**Exercise:** Only a single number is expected: how many lines of the data hold the word "setAttribute".

Stored items
-- Opening Marker --
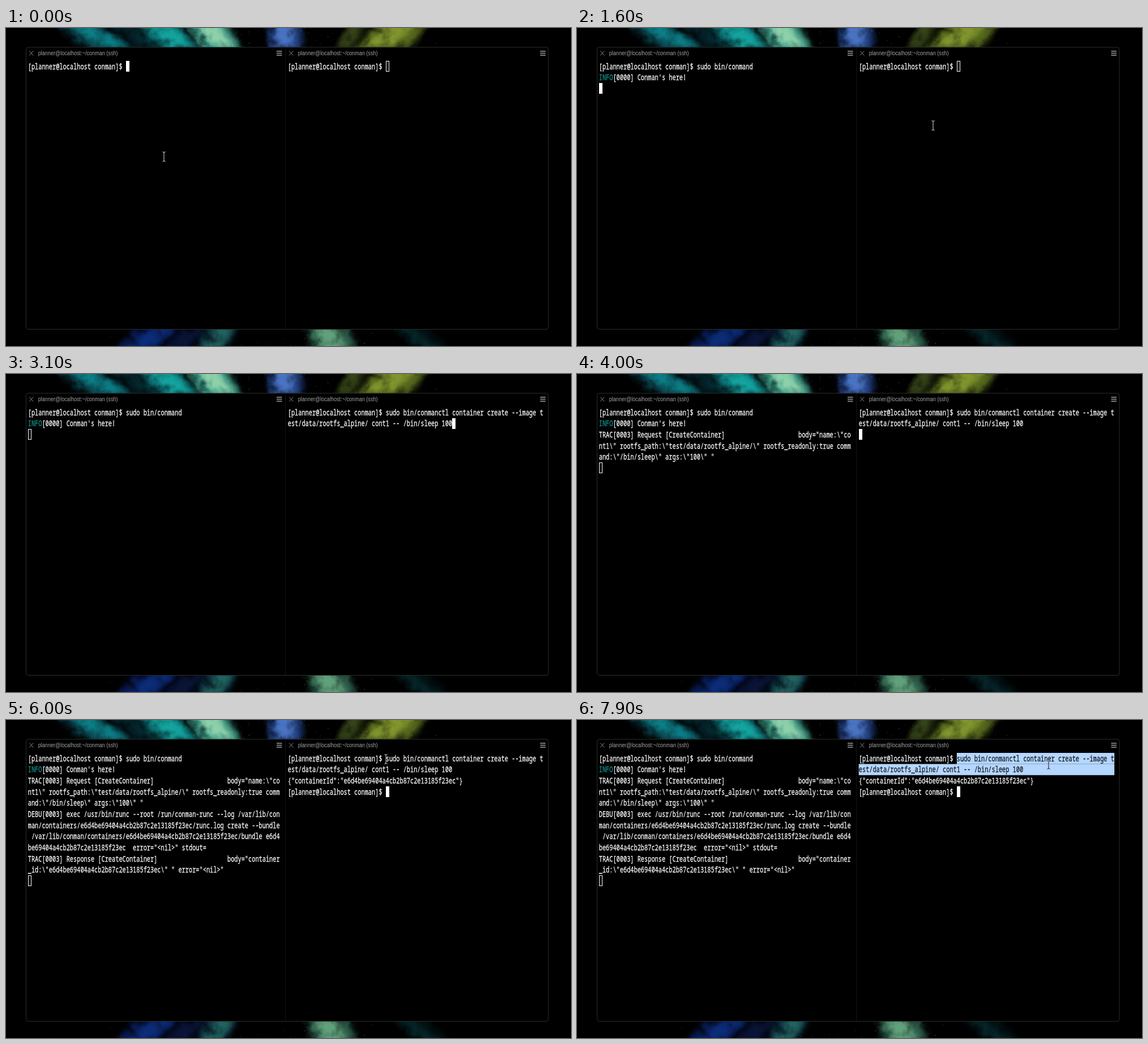
Recreate the animation shown at these times as an HTML page. Size 998 by 561 pixels, loop 8 s.

```html
<!DOCTYPE html>
<html lang="en">
<head>
<meta charset="utf-8">
<title>Two terminals</title>
<style>
  html, body { margin: 0; width: 100%; height: 100%; overflow: hidden; background: #000; }
  svg { position: absolute; left: 0; top: 0; width: 998px; height: 561px; }
  .mono { font: 15px "Noto Sans Mono", "DejaVu Sans Mono", monospace; white-space: pre; stroke-width: .3; }
  .title { font: 11px "Liberation Sans", Arial, sans-serif; fill: #a0a0a0; }
  #mouse { mix-blend-mode: difference; }
</style>
</head>
<body>
<svg id="backdrop" viewBox="0 0 998 561">
  <defs>
    <filter id="powder" x="-40%" y="-40%" width="180%" height="180%" color-interpolation-filters="sRGB">
      <feGaussianBlur stdDeviation="5" result="soft"/>
      <feTurbulence type="fractalNoise" baseFrequency=".05" numOctaves="4" seed="4" result="noise"/>
      <feDisplacementMap in="soft" in2="noise" scale="14" xChannelSelector="R" yChannelSelector="G" result="cloud"/>
      <feColorMatrix in="noise" values="0 0 0 0 0  0 0 0 0 0  0 0 0 0 0  1.2 0 0 0 .3" result="grain"/>
      <feComposite in="cloud" in2="grain" operator="in"/>
    </filter>
  </defs>
</svg>
<svg id="stage" viewBox="0 0 998 561">
  <rect x="35.5" y="34" width="922.5" height="497.5" rx="4" fill="#000" stroke="#2b2e2a"/>
  <path d="M493.5 35V531" stroke="#131313"/>
</svg>
<script>
const NS = "http://www.w3.org/2000/svg";
const WIDTH = 998, HEIGHT = 561, LOOP = 8000;
const CELL = 6.185, ROW = 19.65, TOP = 58;
const FACE_SCALE = CELL / 9;
const stage = document.getElementById("stage");
const backdrop = document.getElementById("backdrop");

function add(parent, tag, attrs = {}, text) {
  const node = document.createElementNS(NS, tag);
  for (const key in attrs) node.setAttribute(key, attrs[key]);
  if (text !== undefined) node.textContent = text;
  parent.append(node);
  return node;
}

let seed = 7;
function random() {
  seed = (seed * 16807) % 2147483647;
  return seed / 2147483647;
}

function speck(cx, cy, fill) {
  add(backdrop, "circle", { cx, cy, r: .3 + random() * .5, fill, opacity: .2 + random() * .5 });
}

// A dim beam of powder with a bright core, leaning toward the middle of the stage
function beam(edge, x, width, dim, bright) {
  const outward = edge ? 1 : -1;
  const lean = (x - WIDTH / 2) * .12;
  const body = (w, reach) => {
    const near = edge - outward * reach, far = edge + outward * 12;
    const a = x - lean - w / 2, b = x + lean - w / 2;
    return `${a},${near} ${a + w},${near} ${b + w},${far} ${b},${far}`;
  };
  add(backdrop, "polygon", { fill: dim, points: body(width, 45), filter: "url(#powder)" });
  add(backdrop, "polygon", { fill: bright, points: body(width * .55, 32), filter: "url(#powder)" });
  for (let i = 0; i < 28; i++) {
    speck(x + (random() + random() - 1) * 90, edge - outward * random() * 33, bright);
  }
}

beam(0, 157, 80, "#0a4650", "#0c8088");
beam(0, 226, 40, "#031c22", "#052c33");
beam(0, 286, 72, "#0b6c70", "#14a49e");
beam(0, 368, 72, "#3b9c88", "#8dd0aa");
beam(0, 493, 62, "#1d3874", "#4a74c2");
beam(0, 612, 34, "#1e270c", "#38471a");
beam(0, 682, 92, "#53661c", "#82952e");
beam(HEIGHT, 252, 76, "#07194e", "#0c2c78");
beam(HEIGHT, 318, 50, "#050c26", "#0a1536");
beam(HEIGHT, 374, 54, "#0b2d3c", "#236560");
beam(HEIGHT, 574, 78, "#2a5a48", "#61a07a");
beam(HEIGHT, 732, 56, "#031214", "#06262a");
for (let i = 0; i < 150; i++) speck(random() * WIDTH, random() * HEIGHT, i % 2 ? "#232815" : "#101c44");

const PROMPT = "[planner@localhost conman]$ ";
const ID = "e6d4be69404a4cb2b87c2e13185f23ec";
const DAEMON = "sudo bin/conmand";
const CREATE = "sudo bin/conmanctl container create --image test/data/rootfs_alpine/ cont1 -- /bin/sleep 100";
const INFO = "\nINFO[0000] Conman's here!\n";
const REQUEST = "TRAC[0003] Request [CreateContainer]".padEnd(57) +
  String.raw`body="name:\"cont1\" rootfs_path:\"test/data/rootfs_alpine/\" rootfs_readonly:true command:\"/bin/sleep\" args:\"100\" "` + "\n";
const EXEC = `DEBU[0003] exec /usr/bin/runc --root /run/conman-runc --log /var/lib/conman/containers/${ID}/runc.log` +
  ` create --bundle /var/lib/conman/containers/${ID}/bundle ${ID}  error="<nil>" stdout=\n`;
const RESPONSE = "TRAC[0003] Response [CreateContainer]".padEnd(57) +
  `body="container_id:\\"${ID}\\" " error="<nil>"\n`;

function makePane(x, cols, menuX) {
  add(stage, "path", { d: `M${x + 2.5} 40.5l7 8m0-8l-7 8`, stroke: "#858585", fill: "none" });
  add(stage, "text", { class: "title", transform: `translate(${x + 18} 48) scale(.828 1)` }, "planner@localhost:~/conman (ssh)");
  add(stage, "path", { d: `M${menuX} 41h9.5m-9.5 3.5h9.5m-9.5 3.5h9.5`, stroke: "#a2a2a2", "stroke-width": 1.6 });
  const marks = [0, 1].map(() => add(stage, "rect", { fill: "#b5d6ff", height: ROW }));
  const cursor = add(stage, "rect", { stroke: "#fff" });
  const rows = Array.from({ length: 12 }, (_, i) => add(stage, "text", {
    class: "mono", "xml:space": "preserve",
    transform: `translate(${x} ${TOP + 14.7 + i * ROW}) scale(${FACE_SCALE} 1)`
  }));
  return { x, cols, marks, cursor, rows };
}

function wrap(text, cols) {
  return text.split("\n").flatMap(line => line.match(new RegExp(`.{1,${cols}}`, "g")) || [""]);
}

// spans holds, per row, the selected columns [from, to]
function drawPane(pane, text, focused, spans = []) {
  const lines = wrap(text, pane.cols);
  pane.rows.forEach((row, i) => {
    const line = lines[i] || "";
    const [from, to] = spans[i] || [0, 0];
    const key = `${line}|${from}|${to}`;
    if (row.key === key) return;
    row.key = key;
    row.textContent = "";
    const parts = line.startsWith("INFO")
      ? [["#16918e", 0, 4], ["#fff", 4]]
      : [["#fff", 0, from], ["#111820", from, to], ["#fff", to]];
    for (const [fill, start, end] of parts) {
      const piece = line.slice(start, end);
      if (piece) add(row, "tspan", { fill, stroke: fill }, piece);
    }
  });
  pane.marks.forEach((mark, i) => {
    const [from, to] = spans[i] || [0, 0];
    mark.setAttribute("x", pane.x + from * CELL);
    mark.setAttribute("y", TOP + i * ROW);
    mark.setAttribute("width", (to - from) * CELL);
  });
  const last = lines.length - 1;
  const box = {
    x: Math.round(pane.x + lines[last].length * CELL) + .5, y: Math.round(TOP + last * ROW) + .5,
    width: 5, height: 18, fill: focused ? "#fff" : "none"
  };
  for (const key in box) pane.cursor.setAttribute(key, box[key]);
}

const left = makePane(38.7, 72, 478);
const right = makePane(497.7, 73, 943.5);
const mouse = add(stage, "path", {
  id: "mouse", fill: "none", stroke: "#ddd",
  d: "M-2.5-8.5Q0-8.5 0-6.5Q0-8.5 2.5-8.5M0-6.5V6.5M-2.5 8.5Q0 8.5 0 6.5Q0 8.5 2.5 8.5"
});

// Pointer moves: start, end, destination
const moves = [
  [1000, 1600, 629, 172],
  [4600, 5000, 608, 137],
  [5300, 5900, 671, 69],
  [6400, 7500, 833, 78]
];

function progress(t, start, end) {
  return Math.min(1, Math.max(0, (t - start) / (end - start)));
}

function pointerAt(t) {
  let x = 279, y = 227;
  for (const [start, end, toX, toY] of moves) {
    const p = progress(t, start, end), eased = p * p * (3 - 2 * p);
    x += (toX - x) * eased;
    y += (toY - y) * eased;
  }
  return [x, y];
}

function leftText(t) {
  const typed = Math.round(DAEMON.length * progress(t, 100, 650));
  return PROMPT + DAEMON.slice(0, typed) + (t >= 800 ? INFO : "") +
    (t >= 3800 ? REQUEST : "") + (t >= 4200 ? EXEC : "") + (t >= 4300 ? RESPONSE : "");
}

function rightText(t) {
  return PROMPT + (t >= 2800 ? CREATE : "") + (t >= 3700 ? "\n" : "") +
    (t >= 4300 ? `{"containerId":"${ID}"}\n${PROMPT}` : "");
}

function selection(t, x, y) {
  if (t < 6400) return [];
  const start = PROMPT.length;
  if (y > TOP + ROW) return [[start, right.cols], [0, right.cols]];
  return [[start, Math.max(start, Math.round((x - right.x) / CELL))]];
}

function render(time) {
  const t = Math.floor((time % LOOP) / 100) * 100;
  const [x, y] = pointerAt(t);
  const rightFocused = t >= 1700;
  drawPane(left, leftText(t), !rightFocused);
  drawPane(right, rightText(t), rightFocused, selection(t, x, y));
  const hidden = (t >= 100 && t < 1000) || (t >= 2700 && t < 4600);
  mouse.setAttribute("visibility", hidden ? "hidden" : "visible");
  mouse.setAttribute("transform", `translate(${x} ${y})`);
}

const began = performance.now();
function tick() {
  render(performance.now() - began);
  requestAnimationFrame(tick);
}
tick();
</script>
</body>
</html>
```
-- Closing Marker --
**Task solution:** 7